▶ _BRIEF_:
The answer must be an exact copy of the lines from the top of the listing below through the line with "flex; padding-left: 20px;", with no pictures.

▶ _INFORMATION PROVIDED_:
╔══
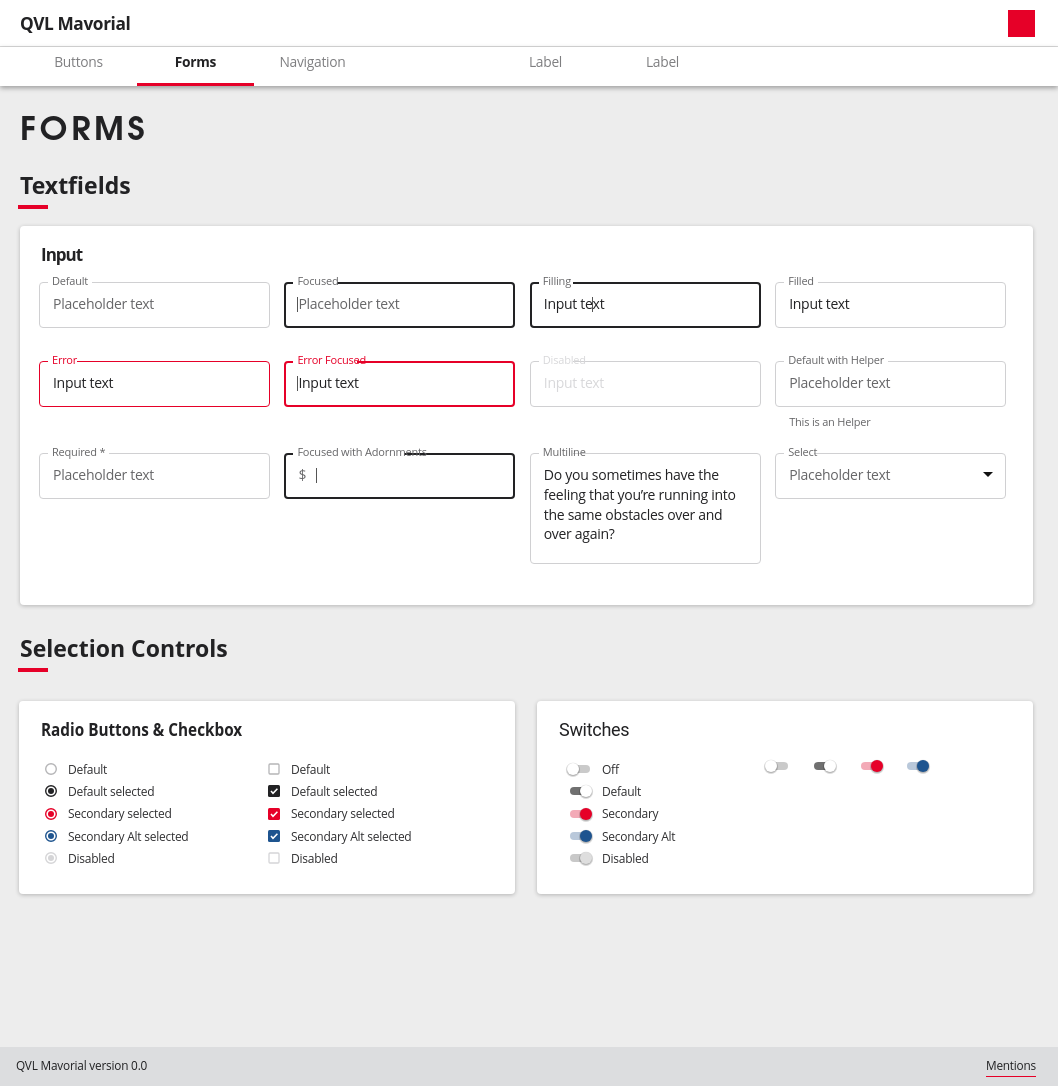
<!DOCTYPE html>
<html lang="en">
<head>
<meta charset="utf-8">
<title>Forms</title>
<style>
:root {
  --red: #e60028; --red-soft: #f3aab7; --blue: #1e548f; --blue-soft: #b9c8da;
  --ink: #222224; --text: #303032; --muted: #666668; --nav: #7e7e80;
  --line: #d0d0d2; --faint: #d8d8da; --page: #ededed; --footer: #dcdddf; --white: #fff;
}
* { box-sizing: border-box; margin: 0; padding: 0; }
html, body { width: 1058px; height: 1086px; overflow: hidden; }
body { display: flex; flex-direction: column; background: var(--page); color: var(--ink); font-family: "Open Sans", "Noto Sans", sans-serif; }
a { color: inherit; text-decoration: none; }
ul { list-style: none; }

.brand-bar { height: 47px; flex: none; display: flex; justify-content: space-between; align-items: center; padding: 0 23px 0 20px; background: var(--white); border-bottom: 1px solid #dadada; }
.brand-name { font-size: 17.3px; font-weight: 700; letter-spacing: -.4px; }
.brand-mark { width: 27px; height: 27px; background: var(--red); }
.tabs { height: 39px; flex: none; display: flex; padding-left: 20px; background: var(--white); box-shadow: 0 2px 5px rgba(0,0,0,.35); position: relative; }
.tabs a { width: 117px; line-height: 30px; text-align: center; font-size: 13.8px; letter-spacing: -.28px; color: var(--nav); }
.tabs .active { color: var(--ink); font-weight: 700; border-bottom: 3px solid var(--red); }
.tabs .second-group { margin-left: 116px; }

main { flex: 1; padding: 0 25px 0 20px; }
h1 { height: 50px; margin: 20px 0 11px; font: 700 33px/50px "TeX Gyre Adventor", sans-serif; letter-spacing: 3.8px; }
h2 { position: relative; height: 42px; font-size: 23px; line-height: 36px; font-weight: 700; }
h2::after { content: ""; position: absolute; left: -2px; bottom: 0; width: 30px; height: 4px; background: var(--red); }
.card { background: var(--white); border-radius: 4px; box-shadow: 0 1px 4px rgba(0,0,0,.24); }
h3 { font-size: 17px; line-height: 24px; font-weight: 700; white-space: nowrap; }

.textfields { height: 379px; margin: 17px 0 25px; padding: 17px 0 0 19px; }
.textfields h3 { margin-left: 2px; letter-spacing: -1px; }
.fields { display: grid; grid-template-columns: repeat(4, 231px); grid-template-rows: 79px 92px 111px; column-gap: 14.4px; margin-top: 15px; align-items: start; }
.field { position: relative; }
.box { height: 46px; display: flex; align-items: center; padding: 0 13px 2px; border: 1px solid var(--line); border-radius: 4px; font-size: 14px; letter-spacing: -.28px; line-height: 20px; color: var(--ink); }
.label { position: absolute; left: 9px; top: -9px; padding: 0 4px; font-size: 11px; letter-spacing: -.2px; line-height: 16px; white-space: nowrap; color: var(--muted); background: linear-gradient(var(--white), var(--white)) no-repeat 0 0 / var(--notch, 100%) 100%; }
.helper { position: absolute; left: 14px; top: 53px; font-size: 11px; letter-spacing: -.2px; line-height: 16px; color: var(--muted); }
.placeholder { color: var(--muted); }
.focused .box { border: 2px solid var(--ink); padding: 0 12px 2px; }
.field.error .box { border-color: var(--red); }
.error .label { color: var(--red); }
.disabled .box, .disabled .label { color: var(--faint); }
.multiline .box { height: 111px; align-items: flex-start; padding-top: 11px; line-height: 19.8px; white-space: nowrap; }
.caret { position: relative; left: -1px; width: 1px; height: 15px; margin-right: -1px; background: #555; }
.adornment { color: var(--muted); margin-right: 11px; }
.arrow { margin-left: auto; margin-right: -1px; }

.selection { display: flex; gap: 22px; margin: 29px 0 0 -1px; }
.selection .card { width: 496px; height: 193px; padding: 16px 0 0 22px; }
.selection h3 { line-height: 26px; }
.choices h3 { transform: scaleX(.9); transform-origin: 0 50%; }
.switches h3 { font: 400 18px/26px Roboto, sans-serif; letter-spacing: -.3px; }
.columns { display: flex; margin-top: 15px; }
.options { width: 223px; padding-left: 3px; }
.options li { display: flex; align-items: center; gap: 10px; height: 22.3px; font-size: 12px; letter-spacing: -.25px; color: var(--text); white-space: nowrap; }
.options svg { width: 14px; height: 14px; flex: none; }
.switches .options { width: 206px; padding-left: 8px; }
.switches .options li { gap: 9px; }
.options .switch, .switch { width: 26px; height: 18px; overflow: visible; flex: none; }
.switch-row { display: flex; gap: 20.3px; height: 18px; margin-top: -1px; }

footer { height: 39px; flex: none; display: flex; justify-content: space-between; align-items: center; padding: 0 22px 4px 16px; background: var(--footer); font-size: 11.8px; letter-spacing: -.2px; }
footer a { margin-top: 3px; border-bottom: 1px solid var(--red); padding: 0 0 1px; line-height: 20px; }
</style>
</head>
<body>
<svg width="0" height="0" style="position:absolute" aria-hidden="true">
  <defs>
    <radialGradient id="thumb-shade"><stop offset=".7" stop-color="#000" stop-opacity=".34"/><stop offset="1" stop-color="#000" stop-opacity="0"/></radialGradient>
    <symbol id="radio-off" viewBox="0 0 14 14"><circle cx="7" cy="7" r="5.3" fill="none" stroke="currentColor" stroke-width="1.4"/></symbol>
    <symbol id="radio-on" viewBox="0 0 14 14"><circle cx="7" cy="7" r="5.3" fill="none" stroke="currentColor" stroke-width="1.4"/><circle cx="7" cy="7" r="3" fill="currentColor"/></symbol>
    <symbol id="check-off" viewBox="0 0 14 14"><rect x="2" y="2" width="10" height="10" rx="1" fill="none" stroke="currentColor" stroke-width="1.3"/></symbol>
    <symbol id="check-on" viewBox="0 0 14 14"><rect x="1" y="1" width="12" height="12" rx="1.5" fill="currentColor"/><path d="M4 7l2 2.3 4.4-4.6" fill="none" stroke="#fff" stroke-width="1.5"/></symbol>
    <g id="thumb"><circle cy="0.8" r="7.6" fill="url(#thumb-shade)"/><circle r="6" fill="currentColor"/></g>
    <g id="switch-off"><rect x="4" y="5" width="19" height="8" rx="4" fill="#cacaca"/><use href="#thumb" x="6" y="9" color="#fff"/></g>
    <g id="switch-default"><rect x="3" y="5" width="19" height="8" rx="4" fill="#707070"/><use href="#thumb" x="19" y="9" color="#fff"/></g>
    <g id="switch-secondary"><rect x="3" y="5" width="19" height="8" rx="4" fill="#f3aab7"/><use href="#thumb" x="19" y="9" color="#e60028"/></g>
    <g id="switch-alt"><rect x="3" y="5" width="19" height="8" rx="4" fill="#b9c8da"/><use href="#thumb" x="19" y="9" color="#1e548f"/></g>
    <g id="switch-disabled"><rect x="3" y="5" width="19" height="8" rx="4" fill="#c8c8c8"/><use href="#thumb" x="19" y="9" color="#dedede"/></g>
  </defs>
</svg>

<header class="brand-bar">
  <span class="brand-name">QVL Mavorial</span>
  <span class="brand-mark"></span>
</header>
<nav class="tabs">
  <a href="#">Buttons</a>
  <a href="#" class="active">Forms</a>
  <a href="#">Navigation</a>
  <a href="#" class="second-group">Label</a>
  <a href="#">Label</a>
</nav>

<main>
  <h1>FORMS</h1>

  <h2>Textfields</h2>
  <section class="card textfields">
    <h3>Input</h3>
    <div class="fields">
      <div class="field"><div class="box placeholder">Placeholder text</div><span class="label">Default</span></div>
      <div class="field focused"><div class="box placeholder"><i class="caret"></i>Placeholder text</div><span class="label" style="--notch:44px">Focused</span></div>
      <div class="field focused"><div class="box"><span>Input te</span><i class="caret"></i><span>xt</span></div><span class="label" style="--notch:34px">Filling</span></div>
      <div class="field"><div class="box">Input text</div><span class="label">Filled</span></div>

      <div class="field error"><div class="box">Input text</div><span class="label" style="--notch:29px">Error</span></div>
      <div class="field focused error"><div class="box"><i class="caret"></i>Input text</div><span class="label" style="--notch:64px">Error Focused</span></div>
      <div class="field disabled"><div class="box">Input text</div><span class="label" style="--notch:34px">Disabled</span></div>
      <div class="field"><div class="box placeholder">Placeholder text</div><span class="label">Default with Helper</span><span class="helper">This is an Helper</span></div>

      <div class="field"><div class="box placeholder">Placeholder text</div><span class="label">Required *</span></div>
      <div class="field focused"><div class="box"><span class="adornment">$</span><i class="caret"></i></div><span class="label" style="--notch:111px">Focused with Adornments</span></div>
      <div class="field multiline"><div class="box">Do you sometimes have the<br>feeling that you’re running into<br>the same obstacles over and<br>over again?</div><span class="label" style="--notch:34px">Multiline</span></div>
      <div class="field"><div class="box placeholder">Placeholder text<svg class="arrow" width="10" height="6" viewBox="0 0 10 6"><polygon points="0,0 10,0 5,5" fill="#111"/></svg></div><span class="label" style="--notch:30px">Select</span></div>
    </div>
  </section>

  <h2>Selection Controls</h2>
  <div class="selection">
    <section class="card choices">
      <h3>Radio Buttons &amp; Checkbox</h3>
      <div class="columns">
        <ul class="options">
          <li><svg color="#b5b5b7"><use href="#radio-off"/></svg>Default</li>
          <li><svg color="#222224"><use href="#radio-on"/></svg>Default selected</li>
          <li><svg color="#e60028"><use href="#radio-on"/></svg>Secondary selected</li>
          <li><svg color="#1e548f"><use href="#radio-on"/></svg>Secondary Alt selected</li>
          <li><svg color="#d5d5d7"><use href="#radio-on"/></svg>Disabled</li>
        </ul>
        <ul class="options">
          <li><svg color="#b5b5b7"><use href="#check-off"/></svg>Default</li>
          <li><svg color="#222224"><use href="#check-on"/></svg>Default selected</li>
          <li><svg color="#e60028"><use href="#check-on"/></svg>Secondary selected</li>
          <li><svg color="#1e548f"><use href="#check-on"/></svg>Secondary Alt selected</li>
          <li><svg color="#d5d5d7"><use href="#check-off"/></svg>Disabled</li>
        </ul>
      </div>
    </section>

    <section class="card switches">
      <h3>Switches</h3>
      <div class="columns">
        <ul class="options">
          <li><svg class="switch"><use href="#switch-off"/></svg>Off</li>
          <li><svg class="switch"><use href="#switch-default"/></svg>Default</li>
          <li><svg class="switch"><use href="#switch-secondary"/></svg>Secondary</li>
          <li><svg class="switch"><use href="#switch-alt"/></svg>Secondary Alt</li>
          <li><svg class="switch"><use href="#switch-disabled"/></svg>Disabled</li>
        </ul>
        <div class="switch-row">
          <svg class="switch"><use href="#switch-off"/></svg>
          <svg class="switch"><use href="#switch-default"/></svg>
          <svg class="switch"><use href="#switch-secondary"/></svg>
          <svg class="switch"><use href="#switch-alt"/></svg>
        </div>
      </div>
    </section>
  </div>
</main>

<footer>
  <span>QVL Mavorial version 0.0</span>
  <a href="#">Mentions</a>
</footer>
</body>
</html>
╚══
▶ _ANSWER SPACE_:
<!DOCTYPE html>
<html lang="en">
<head>
<meta charset="utf-8">
<title>Forms</title>
<style>
:root {
  --red: #e60028; --red-soft: #f3aab7; --blue: #1e548f; --blue-soft: #b9c8da;
  --ink: #222224; --text: #303032; --muted: #666668; --nav: #7e7e80;
  --line: #d0d0d2; --faint: #d8d8da; --page: #ededed; --footer: #dcdddf; --white: #fff;
}
* { box-sizing: border-box; margin: 0; padding: 0; }
html, body { width: 1058px; height: 1086px; overflow: hidden; }
body { display: flex; flex-direction: column; background: var(--page); color: var(--ink); font-family: "Open Sans", "Noto Sans", sans-serif; }
a { color: inherit; text-decoration: none; }
ul { list-style: none; }

.brand-bar { height: 47px; flex: none; display: flex; justify-content: space-between; align-items: center; padding: 0 23px 0 20px; background: var(--white); border-bottom: 1px solid #dadada; }
.brand-name { font-size: 17.3px; font-weight: 700; letter-spacing: -.4px; }
.brand-mark { width: 27px; height: 27px; background: var(--red); }
.tabs { height: 39px; flex: none; display: flex; padding-left: 20px; background: var(--white); box-shadow: 0 2px 5px rgba(0,0,0,.35); position: relative; }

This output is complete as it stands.